Where does Donald Trump go after being banned from Twitter and several other social networks? The question has been circulating for a few days, and still remains without an official answer. There are several possible candidates, such as Parler, Gab, MeWe and Rumble; the US president is also considering creating his own platform. But can they last?
“We are negotiating with several other sites and we will have a big announcement soon, while we are also looking into the possibilities of building our own platform in the near future,” said a statement attributed to Trump on Friday (8).
The president has 33 million followers on Facebook and 24.6 million on Instagram; both networks suspended the president’s profile until at least Joe Biden took office. In turn, Trump’s Twitter account had 88.8 million followers before it was permanently suspended, in addition to a huge engagement.
“In the past 30 days, Trump tweeted 18.5 times a day and got a total of 17.2 million retweets and 79.9 million likes,” explains Lena Young, communications director at Klear, to the Los Angeles Times. “If he wanted to generate the same results through paid media, he would need to spend approximately $ 2 million a month.”
Will alternative social networks last?
One of the challenges for alternative social networks is to attract enough users, and several of them are looking to Trump to establish themselves. However, it is not yet clear whether this will add significant financial value to them, enough to keep them running over the next few years.
It turns out that these social networks want to differentiate themselves by “freedom of expression” and, in this way, end up attracting (and allowing) all types of content involving racism, anti-Semitism and white supremacy, in addition to conspiracy theories like QAnon.
Voat, which was born in 2014 as an alternative to Reddit, had to shut down in December 2020: it received donations through cryptocurrencies because companies like PayPal refused to process payments; and was unable to attract advertisers due to the offending content. It has survived so long thanks to the support of anonymous investors.
Parler is a similar case: it was co-founded by Rebekah Mercer, heir to billionaire Robert Mercer (who was a major investor in Cambridge Analytica). This network seemed to be the main candidate to receive Trump’s supporters, until its apps were removed by Google and Apple; while Amazon ended access to the AWS cloud.
MeWe Network, Rumble and DLive are more or less analogous versions of Facebook, YouTube and Twitch, respectively, but with the promise of less content moderation (or “censorship”). There is also TheDonald.win, a forum where former members of Reddit’s r / The_Donald community gather, banned in June last year for promoting hate speech.
Trump’s migration to any of these alternatives should have some important consequences.
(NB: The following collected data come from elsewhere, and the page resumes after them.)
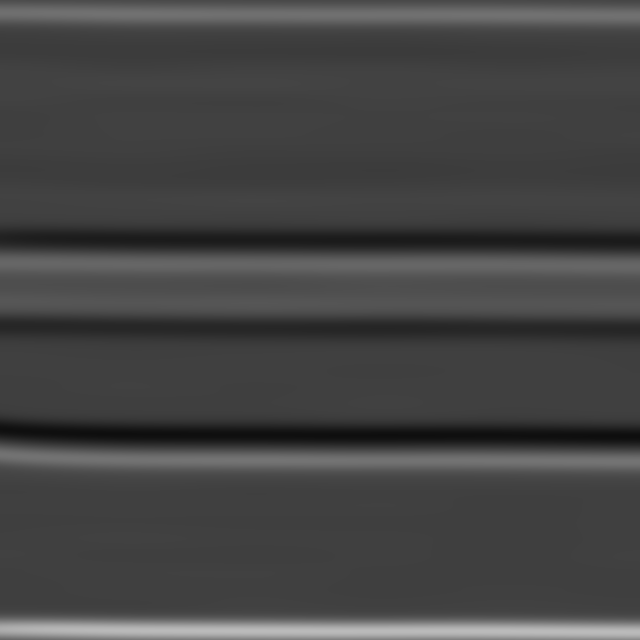
Write a three.js fragment shader that draws this texture.

```glsl
varying vec2 vUv;

const float BASE_GRAY = 0.25;

float hash(vec2 p) {
  return fract(sin(dot(p, vec2(127.1, 311.7))) * 43758.5453);
}

float noise(vec2 p) {
  vec2 cell = floor(p);
  vec2 f = fract(p);
  f = f * f * (3.0 - 2.0 * f);
  float low = mix(hash(cell), hash(cell + vec2(1.0, 0.0)), f.x);
  float high = mix(hash(cell + vec2(0.0, 1.0)), hash(cell + vec2(1.0, 1.0)), f.x);
  return mix(low, high, f.y);
}

// Soft horizontal line, bright or dark by the sign of its strength
float softLine(float y, float center, float width, float strength) {
  float d = (y - center) / width;
  return strength * exp(-d * d);
}

// Flat raised strip with softened borders
float strip(float y, float bottom, float top, float softness, float strength) {
  float lower = smoothstep(bottom - softness, bottom + softness, y);
  float upper = smoothstep(top - softness, top + softness, y);
  return strength * (lower - upper);
}

// Dark groove that shades the bright lip below it
float groove(float y, float center, float gap, float depth, float lip) {
  return softLine(y, center, 0.018, -depth)
       + softLine(y, center - gap, 0.016, lip);
}

void main() {
  float x = vUv.x;
  float leftEdge = exp(-x * 14.0);

  // Slight sag from left to right
  float y = vUv.y + 0.004 * (x - 0.5) + 0.002 * (noise(vec2(x * 4.0, 3.0)) - 0.5);
  float gray = BASE_GRAY;

  // Upper panel: lit rim and faint undulations
  gray += softLine(y, 0.977, 0.017, 0.19);
  gray += softLine(y, 0.918, 0.022, -0.015);
  gray += softLine(y, 0.870, 0.025, 0.012);
  gray += softLine(y, 0.733, 0.028, -0.014);
  gray += softLine(y, 0.690, 0.020, 0.012);

  // Central raised molding
  gray += strip(y, 0.503, 0.604, 0.012, 0.05);
  gray += groove(y, 0.625, 0.039, 0.145 - 0.03 * leftEdge, 0.10);
  gray += softLine(y, 0.525, 0.016, 0.035);
  gray += softLine(y, 0.487, 0.019, -0.10);

  // Deep lower groove, bending up at the left
  gray += groove(y - 0.006 * leftEdge, 0.320, 0.039, 0.195, 0.20);
  gray += softLine(y, 0.255, 0.018, 0.015);

  // Bright bottom rim
  gray += softLine(y, 0.014, 0.0165, 0.48 - 0.05 * leftEdge);

  // Faint stretched streaks
  gray += 0.010 * (noise(vec2(x * 5.0, y * 38.0)) - 0.5);

  gl_FragColor = vec4(vec3(clamp(gray, 0.0, 1.0)), 1.0);
}
```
Ethan Zuckerman, professor of civic media at the University of Massachusetts-Amherst, tells the Associated Press that this can fragment social networks according to the users ’ideology, with smaller audiences that disagree less with each other.
For David Kaye, a law professor at the University of California-Irvine, networks like Parler and MeWe could become targets for regulation and lawsuits as they grow.
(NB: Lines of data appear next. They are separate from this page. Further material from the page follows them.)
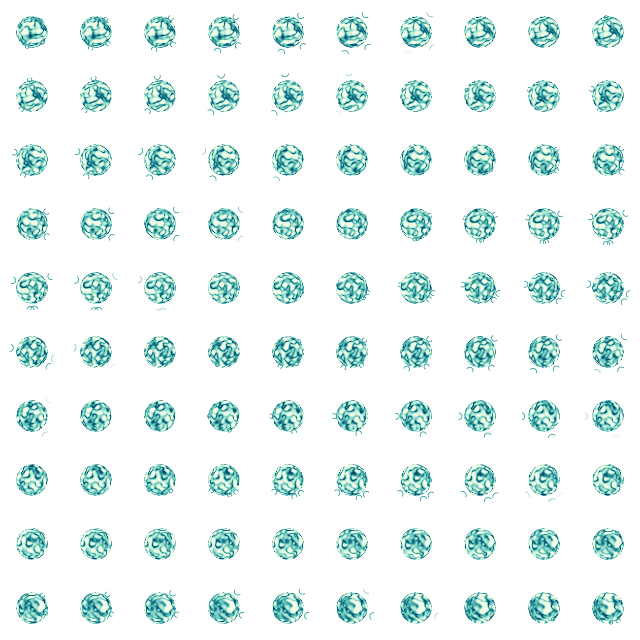
A WebGL 1 fragment shader for this pattern:

```glsl
precision highp float;
// A ten by ten sheet of mottled teal globes, read as frames from the top left.
// Ridged gradient noise on a slowly turning sphere gives the pale cells and dark
// veins; thin loops swell at the rim, open into whiskers and drift away.

uniform vec2 u_resolution;

float hash(vec2 p) {
  vec3 q = fract(vec3(p.xyx) * 0.1031);
  q += dot(q, q.yzx + 33.33);
  return fract((q.x + q.y) * q.z);
}

vec3 gradientAt(vec3 cell) {
  vec3 q = fract(cell * vec3(0.1031, 0.103, 0.0973));
  q += dot(q, q.yxz + 33.33);
  return 2.0 * fract((q.xxy + q.yxx) * q.zyx) - 1.0;
}

float corner(vec3 cell, vec3 f, vec3 o) {
  return dot(gradientAt(cell + o), f - o);
}

float gradientNoise(vec3 p) {
  vec3 i = floor(p), f = fract(p);
  vec3 w = f * f * f * (f * (f * 6.0 - 15.0) + 10.0);
  vec2 e = vec2(0.0, 1.0);
  vec4 near = vec4(corner(i, f, e.xxx), corner(i, f, e.yxx),
                   corner(i, f, e.xyx), corner(i, f, e.yyx));
  vec4 far = vec4(corner(i, f, e.xxy), corner(i, f, e.yxy),
                  corner(i, f, e.xyy), corner(i, f, e.yyy));
  vec4 layer = mix(near, far, w.z);
  vec2 row = mix(layer.xz, layer.yw, w.x);
  return mix(row.x, row.y, w.y);
}

// Cream to deep teal
vec3 ramp(float t) {
  vec3 c = mix(vec3(0.95, 0.99, 0.90), vec3(0.75, 0.93, 0.85), smoothstep(0.05, 0.25, t));
  c = mix(c, vec3(0.58, 0.85, 0.79), smoothstep(0.25, 0.42, t));
  c = mix(c, vec3(0.36, 0.74, 0.71), smoothstep(0.42, 0.60, t));
  c = mix(c, vec3(0.12, 0.50, 0.56), smoothstep(0.60, 0.80, t));
  return mix(c, vec3(0.02, 0.30, 0.43), smoothstep(0.80, 1.0, t));
}

// Veined surface at a point of the unit disc
vec3 surface(vec2 disc, float frame) {
  float z = sqrt(max(0.0, 1.0 - dot(disc, disc)));
  float turn = frame * 0.06;
  vec3 p = vec3(disc.x * cos(turn) + z * sin(turn), disc.y,
                z * cos(turn) - disc.x * sin(turn));
  p += vec3(20.0, 20.0 + frame * 0.025, 20.0);
  float vein = 1.0 - 3.1 * abs(gradientNoise(p * 2.7));
  float blotch = gradientNoise(p * 3.3 + 17.0);
  float tone = max(vein, 0.0) * (0.82 + 0.9 * blotch);
  return ramp(tone + 0.14 * (1.0 - smoothstep(0.0, 0.5, z)));
}

// Coverage of one loop; with age its outer side opens and it leaves the rim
float loopArc(vec2 p, float angle, float age, float px) {
  vec2 outward = vec2(cos(angle), sin(angle));
  vec2 d = p - outward * (0.22 + 0.19 * age);
  float radius = 0.025 + 0.045 * age;
  float facing = dot(d, -outward) / max(length(d), 0.001);
  float kept = smoothstep(0.0, 0.3, facing - mix(-1.4, 0.6, age));
  float halfWidth = 0.007 * kept;
  float line = 1.0 - smoothstep(-0.5 * px, 0.5 * px,
                                abs(length(d) - radius) - halfWidth);
  return line * kept * (1.0 - smoothstep(0.75, 1.0, age));
}

void main() {
  vec2 grid = gl_FragCoord.xy / u_resolution * 10.0;
  float px = 10.0 / min(u_resolution.x, u_resolution.y);
  vec2 cell = floor(grid);
  vec2 p = fract(grid) - 0.5;
  float frame = cell.x + 10.0 * (9.0 - cell.y);

  // Globe
  float disc = 1.0 - smoothstep(-0.5 * px, 0.5 * px, length(p) - 0.245);
  vec3 color = mix(vec3(1.0), surface(p / 0.245, frame), disc);

  // Loops come in bursts, each slot slightly out of step
  for (int i = 0; i < 4; i++) {
    float slot = float(i);
    float clock = (frame + 2.5 * hash(vec2(slot, 5.0))) / 9.0;
    float burst = floor(clock);
    float angle = 6.2832 * hash(vec2(burst + 3.0, slot * 7.0 + 1.0));
    float active = step(0.5, hash(vec2(burst + 41.0, slot + 11.0)));
    float arc = loopArc(p, angle, min(1.0, fract(clock) * 1.25), px);
    color = mix(color, vec3(0.25, 0.65, 0.64), arc * active);
  }

  gl_FragColor = vec4(color, 1.0);
}
```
Parler claims to have more than 12 million users. Gab has more than 1 million accounts; its founder, Andrew Torba, claims that the network has been receiving “record traffic” since Trump’s ban. MeWe, in turn, would have gained 1 million users in the week after the US presidential election.